===== STORED DATA

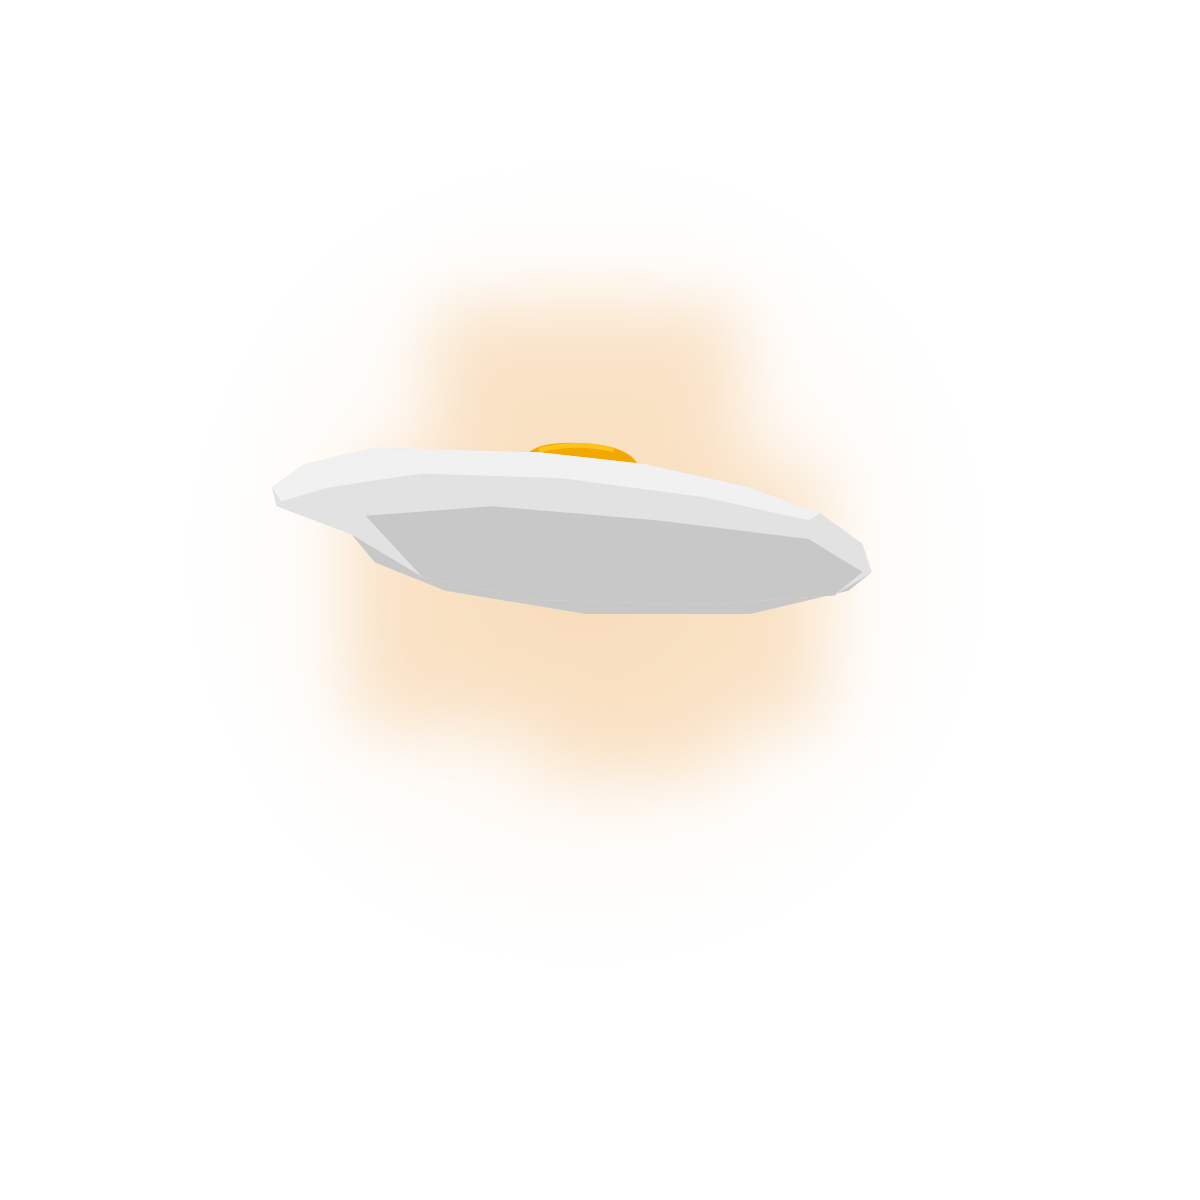
<!DOCTYPE html>
<html lang="en">
<head>
<meta charset="utf-8">
<title>Saucer Glow</title>
<style>
:root {
  --paper: #ffffff;
  --glow-core: #f6d2a6;
  --glow-mid: #fbe6cc;
  --hull-top: #e2e2e2;
  --hull-rim: #f1f1f1;
  --hull-under: #c8c8c8;
  --dome: #f2a800;
  --dome-light: #ffc21a;
}
html, body {
  margin: 0;
  padding: 0;
  width: 1200px;
  height: 1200px;
  overflow: hidden;
  background: var(--paper);
}
.stage {
  display: block;
  width: 1200px;
  height: 1200px;
}
</style>
</head>
<body>
<svg class="stage" viewBox="0 0 512 512" width="1200" height="1200" role="img" aria-label="Grey flying saucer with a yellow dome hovering in a soft orange glow">
  <defs>
    <radialGradient id="haloGradient" cx="50%" cy="50%" r="50%">
      <stop offset="0" stop-color="var(--glow-core)" stop-opacity="0.85"/>
      <stop offset="0.45" stop-color="var(--glow-mid)" stop-opacity="0.55"/>
      <stop offset="1" stop-color="var(--paper)" stop-opacity="0"/>
    </radialGradient>
    <filter id="haloBlur" x="-50%" y="-50%" width="200%" height="200%">
      <feGaussianBlur stdDeviation="14"/>
    </filter>
  </defs>

  <g class="halo">
    <ellipse cx="250" cy="240" rx="185" ry="185" fill="url(#haloGradient)" opacity="0.6"/>
    <g filter="url(#haloBlur)" fill="var(--glow-core)" opacity="0.55">
      <rect x="185" y="130" width="130" height="90"/>
      <rect x="150" y="200" width="200" height="110"/>
      <rect x="230" y="280" width="80" height="50"/>
    </g>
  </g>

  <g class="saucer">
    <path class="saucer-dome" d="M224 195 Q228 188 248 189 Q268 190 272 198 L224 198 Z" fill="var(--dome)"/>
    <path d="M230 192 Q246 188 262 192" stroke="var(--dome-light)" stroke-width="2" fill="none"/>
    <path class="saucer-top" d="M116 208 L130 198 L160 191 L230 193 L275 198 L320 208 L350 219 L368 232 L372 244 L356 254 L300 258 L230 256 L180 246 L150 228 L118 216 Z" fill="var(--hull-top)"/>
    <path class="saucer-underside" d="M150 228 L180 246 L230 256 L300 258 L356 254 L372 244 L362 252 L320 262 L250 262 L190 252 L160 240 Z" fill="var(--hull-under)"/>
    <path class="saucer-belly" d="M156 220 L210 216 L280 222 L345 230 L368 244 L356 254 L300 258 L230 256 L180 246 Z" fill="var(--hull-under)"/>
    <path class="saucer-rim" d="M116 208 L130 198 L160 191 L230 193 L275 198 L320 208 L350 219 L345 222 L300 212 L240 204 L180 202 L140 208 L120 214 Z" fill="var(--hull-rim)"/>
  </g>
</svg>
</body>
</html>
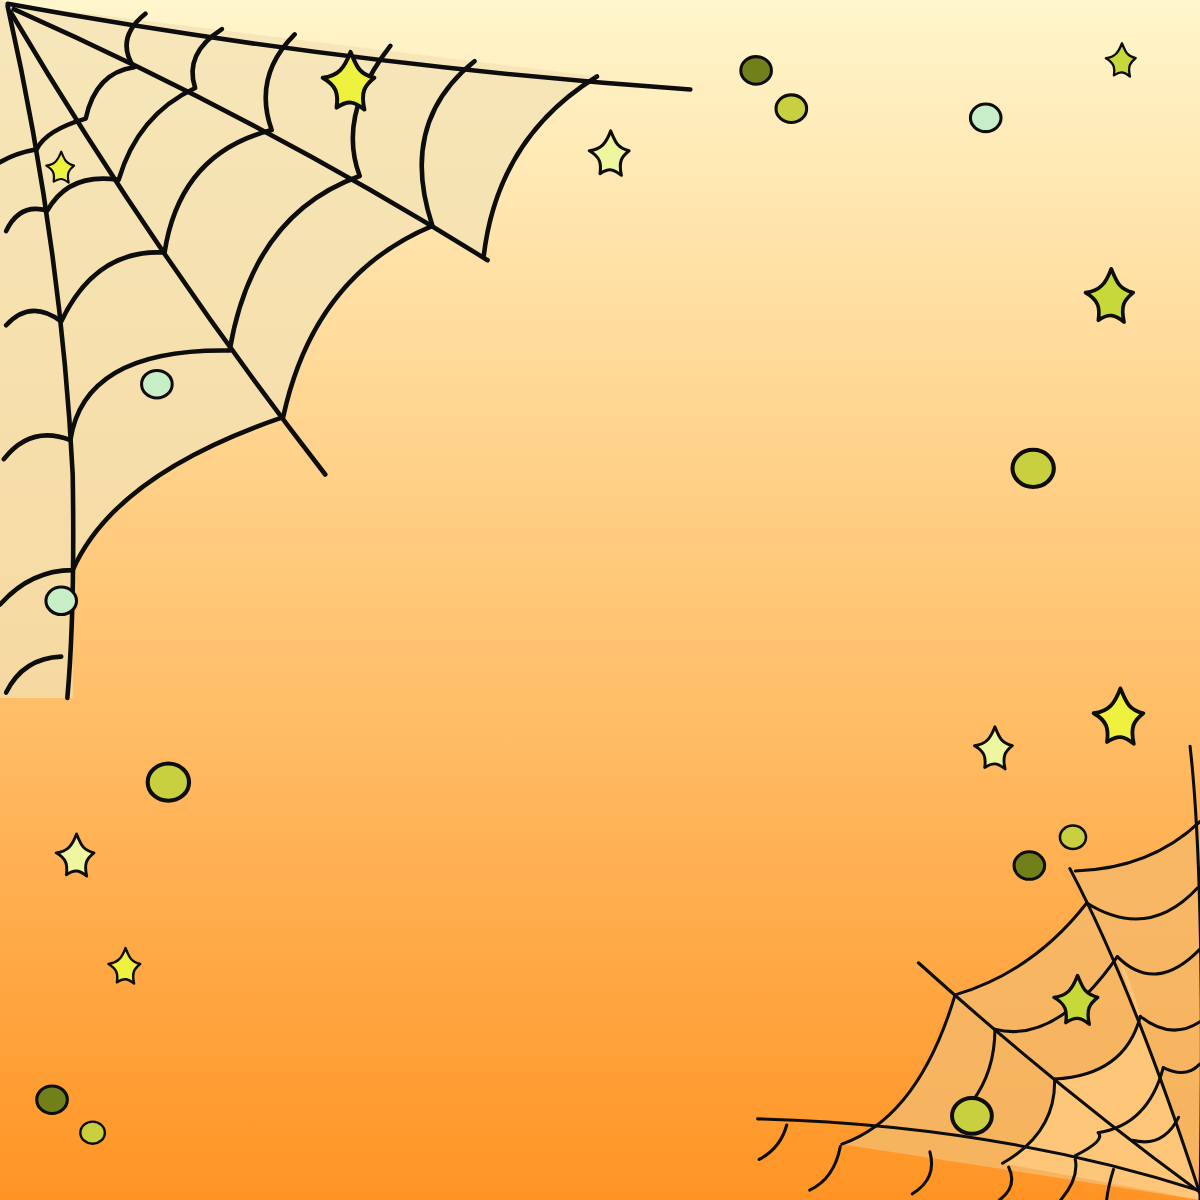
<!DOCTYPE html>
<html lang="en">
<head>
<meta charset="utf-8">
<title>Cobweb Corners</title>
<link rel="stylesheet" href="https://fonts.googleapis.com/css2?family=Nunito&display=swap">
<style>
  :root {
    --sky-top: #fff6cc;
    --sky-mid: #ffc777;
    --sky-bottom: #ff9424;
    --ink: #0d0d0d;
    --web-fill-light: #f3e2b4;
    --web-fill-warm: #f6b868;
    --web-fill-pale: #ffca80;
    --olive: #72801c;
    --lime: #c8d040;
    --mint: #c8eec8;
    --lemon: #eef23e;
    --butter: #eef6a0;
    --chartreuse: #c6d83a;
  }
  html, body { margin: 0; padding: 0; overflow: hidden; background: var(--sky-bottom); font-family: 'Nunito', sans-serif; }
  .canvas { width: 1200px; height: 1200px; display: block; }
  .thread { fill: none; stroke: var(--ink); stroke-width: 6; stroke-linecap: round; stroke-linejoin: round; }
  .thread-thin { fill: none; stroke: var(--ink); stroke-width: 4; stroke-linecap: round; stroke-linejoin: round; }
  .outline { stroke: var(--ink); stroke-width: 4; stroke-linejoin: round; }
</style>
</head>
<body>
<svg class="canvas" viewBox="0 0 1568 1568" xmlns="http://www.w3.org/2000/svg">
  <defs>
    <linearGradient id="sky-gradient" x1="0" y1="0" x2="0" y2="1">
      <stop offset="0" stop-color="var(--sky-top)"/>
      <stop offset="0.5" stop-color="var(--sky-mid)"/>
      <stop offset="1" stop-color="var(--sky-bottom)"/>
    </linearGradient>
    <path id="star" class="outline" d="M0,-34 C6,-20 8,-12 24,-8 C14,0 10,6 14,24 C4,16 -2,14 -14,22 C-12,8 -14,0 -28,-8 C-12,-10 -6,-18 0,-34 Z"/>
    <ellipse id="dot" class="outline" rx="20" ry="18"/>
  </defs>

  <rect class="sky" width="1568" height="1568" fill="url(#sky-gradient)"/>

  <g class="web-top-left">
    <path class="web-fill" fill="var(--web-fill-light)" opacity="0.75"
      d="M10,5 L780,100 Q650,180 632,335 L565,295 Q420,360 370,545 Q150,620 95,745 L95,912 L0,912 L0,0 Z"/>
    <path class="thread" d="M10,5 Q450,85 902,117"/>
    <path class="thread" d="M18,12 Q350,160 637,340"/>
    <path class="thread" d="M14,16 Q200,330 425,620"/>
    <path class="thread" d="M10,8 Q80,320 95,620 Q98,800 88,912"/>
    <path class="thread" d="M190,18 Q150,50 175,88 Q125,95 112,155 Q60,170 48,195 Q20,200 0,212"/>
    <path class="thread" d="M290,38 Q240,70 255,115 Q180,150 155,235 Q90,225 62,275 Q25,265 8,302"/>
    <path class="thread" d="M385,45 Q330,100 355,170 Q235,200 215,330 Q125,325 80,420 Q40,390 8,425"/>
    <path class="thread" d="M510,60 Q440,150 470,230 Q330,280 300,458 Q110,455 92,575 Q40,555 5,600"/>
    <path class="thread" d="M620,80 Q520,160 565,295 Q410,360 370,545 Q150,620 95,745 Q40,745 0,790"/>
    <path class="thread" d="M780,100 Q650,180 632,335"/>
    <path class="thread" d="M80,858 Q30,860 8,905"/>
  </g>

  <g class="web-bottom-right">
    <path class="web-fill" fill="var(--web-fill-warm)" opacity="0.85"
      d="M1568,1568 L1100,1495 Q1200,1460 1248,1300 Q1350,1270 1420,1180 Q1400,1140 1405,1138 Q1520,1130 1590,1050 L1568,1568 Z"/>
    <path class="web-fill" fill="var(--web-fill-pale)" opacity="0.8"
      d="M1568,1568 L1310,1520 Q1380,1480 1378,1410 Q1470,1405 1490,1328 Q1475,1270 1460,1250 L1568,1560 Z"/>
    <path class="thread-thin" d="M1555,975 Q1575,1150 1568,1568"/>
    <path class="thread-thin" d="M1398,1135 Q1480,1290 1568,1560"/>
    <path class="thread-thin" d="M1200,1258 Q1380,1420 1568,1558"/>
    <path class="thread-thin" d="M990,1462 Q1300,1470 1568,1556"/>
    <path class="thread-thin" d="M1405,1138 Q1520,1135 1590,1050"/>
    <path class="thread-thin" d="M1420,1180 Q1500,1230 1565,1160"/>
    <path class="thread-thin" d="M1248,1300 Q1350,1270 1420,1180"/>
    <path class="thread-thin" d="M1460,1250 Q1510,1300 1568,1240"/>
    <path class="thread-thin" d="M1100,1495 Q1200,1460 1248,1300"/>
    <path class="thread-thin" d="M1300,1345 Q1380,1365 1460,1250"/>
    <path class="thread-thin" d="M1490,1328 Q1530,1360 1568,1335"/>
    <path class="thread-thin" d="M1270,1440 Q1300,1400 1300,1345"/>
    <path class="thread-thin" d="M1378,1410 Q1470,1405 1490,1328"/>
    <path class="thread-thin" d="M1520,1395 Q1550,1410 1568,1390"/>
    <path class="thread-thin" d="M1310,1520 Q1380,1480 1378,1410"/>
    <path class="thread-thin" d="M1435,1480 Q1500,1470 1520,1395"/>
    <path class="thread-thin" d="M1405,1510 Q1445,1490 1435,1480"/>
    <path class="thread-thin" d="M1480,1490 Q1520,1500 1540,1460"/>
    <path class="thread-thin" d="M1028,1470 Q1020,1500 992,1515"/>
    <path class="thread-thin" d="M1098,1498 Q1090,1540 1058,1555"/>
    <path class="thread-thin" d="M1215,1505 Q1225,1540 1192,1560"/>
    <path class="thread-thin" d="M1318,1525 Q1330,1550 1306,1568"/>
    <path class="thread-thin" d="M1405,1515 Q1410,1540 1386,1568"/>
    <path class="thread-thin" d="M1455,1528 Q1448,1550 1446,1568"/>
  </g>

  <g class="dots">
    <use href="#dot" x="988" y="92" fill="var(--olive)"/>
    <use href="#dot" x="1034" y="142" fill="var(--lime)" transform="scale(1)"/>
    <use href="#dot" x="1288" y="154" fill="var(--mint)"/>
    <use href="#dot" x="1350" y="612" fill="var(--lime)" transform="translate(1350 612) scale(1.35) translate(-1350 -612)"/>
    <use href="#dot" x="205" y="502" fill="var(--mint)"/>
    <use href="#dot" x="80" y="785" fill="var(--mint)"/>
    <use href="#dot" x="220" y="1022" fill="var(--lime)" transform="translate(220 1022) scale(1.35) translate(-220 -1022)"/>
    <use href="#dot" x="68" y="1437" fill="var(--olive)"/>
    <use href="#dot" x="121" y="1480" fill="var(--lime)" transform="translate(121 1480) scale(0.8) translate(-121 -1480)"/>
    <use href="#dot" x="1402" y="1094" fill="var(--lime)" transform="translate(1402 1094) scale(0.85) translate(-1402 -1094)"/>
    <use href="#dot" x="1345" y="1131" fill="var(--olive)"/>
    <use href="#dot" x="1270" y="1458" fill="var(--lime)" transform="translate(1270 1458) scale(1.3) translate(-1270 -1458)"/>
  </g>

  <g class="stars">
    <use href="#star" fill="var(--lemon)" transform="translate(458 112) scale(1.3)"/>
    <use href="#star" fill="var(--lemon)" transform="translate(80 222) scale(0.7)"/>
    <use href="#star" fill="var(--butter)" transform="translate(798 205) scale(1)"/>
    <use href="#star" fill="var(--chartreuse)" transform="translate(1466 82) scale(0.75)"/>
    <use href="#star" fill="var(--chartreuse)" transform="translate(1452 392) scale(1.2)"/>
    <use href="#star" fill="var(--lemon)" transform="translate(1464 942) scale(1.25)"/>
    <use href="#star" fill="var(--butter)" transform="translate(1300 982) scale(0.95)"/>
    <use href="#star" fill="var(--chartreuse)" transform="translate(1408 1312) scale(1.1)"/>
    <use href="#star" fill="var(--butter)" transform="translate(100 1122) scale(0.95)"/>
    <use href="#star" fill="var(--lemon)" transform="translate(164 1266) scale(0.8)"/>
  </g>
</svg>
</body>
</html>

==========

• WHAT YOU HAVE TO DO: For the string "paper", count the lines of the entries above that include it; answer with the number only.

• RESULT OF THE EXERCISE: 3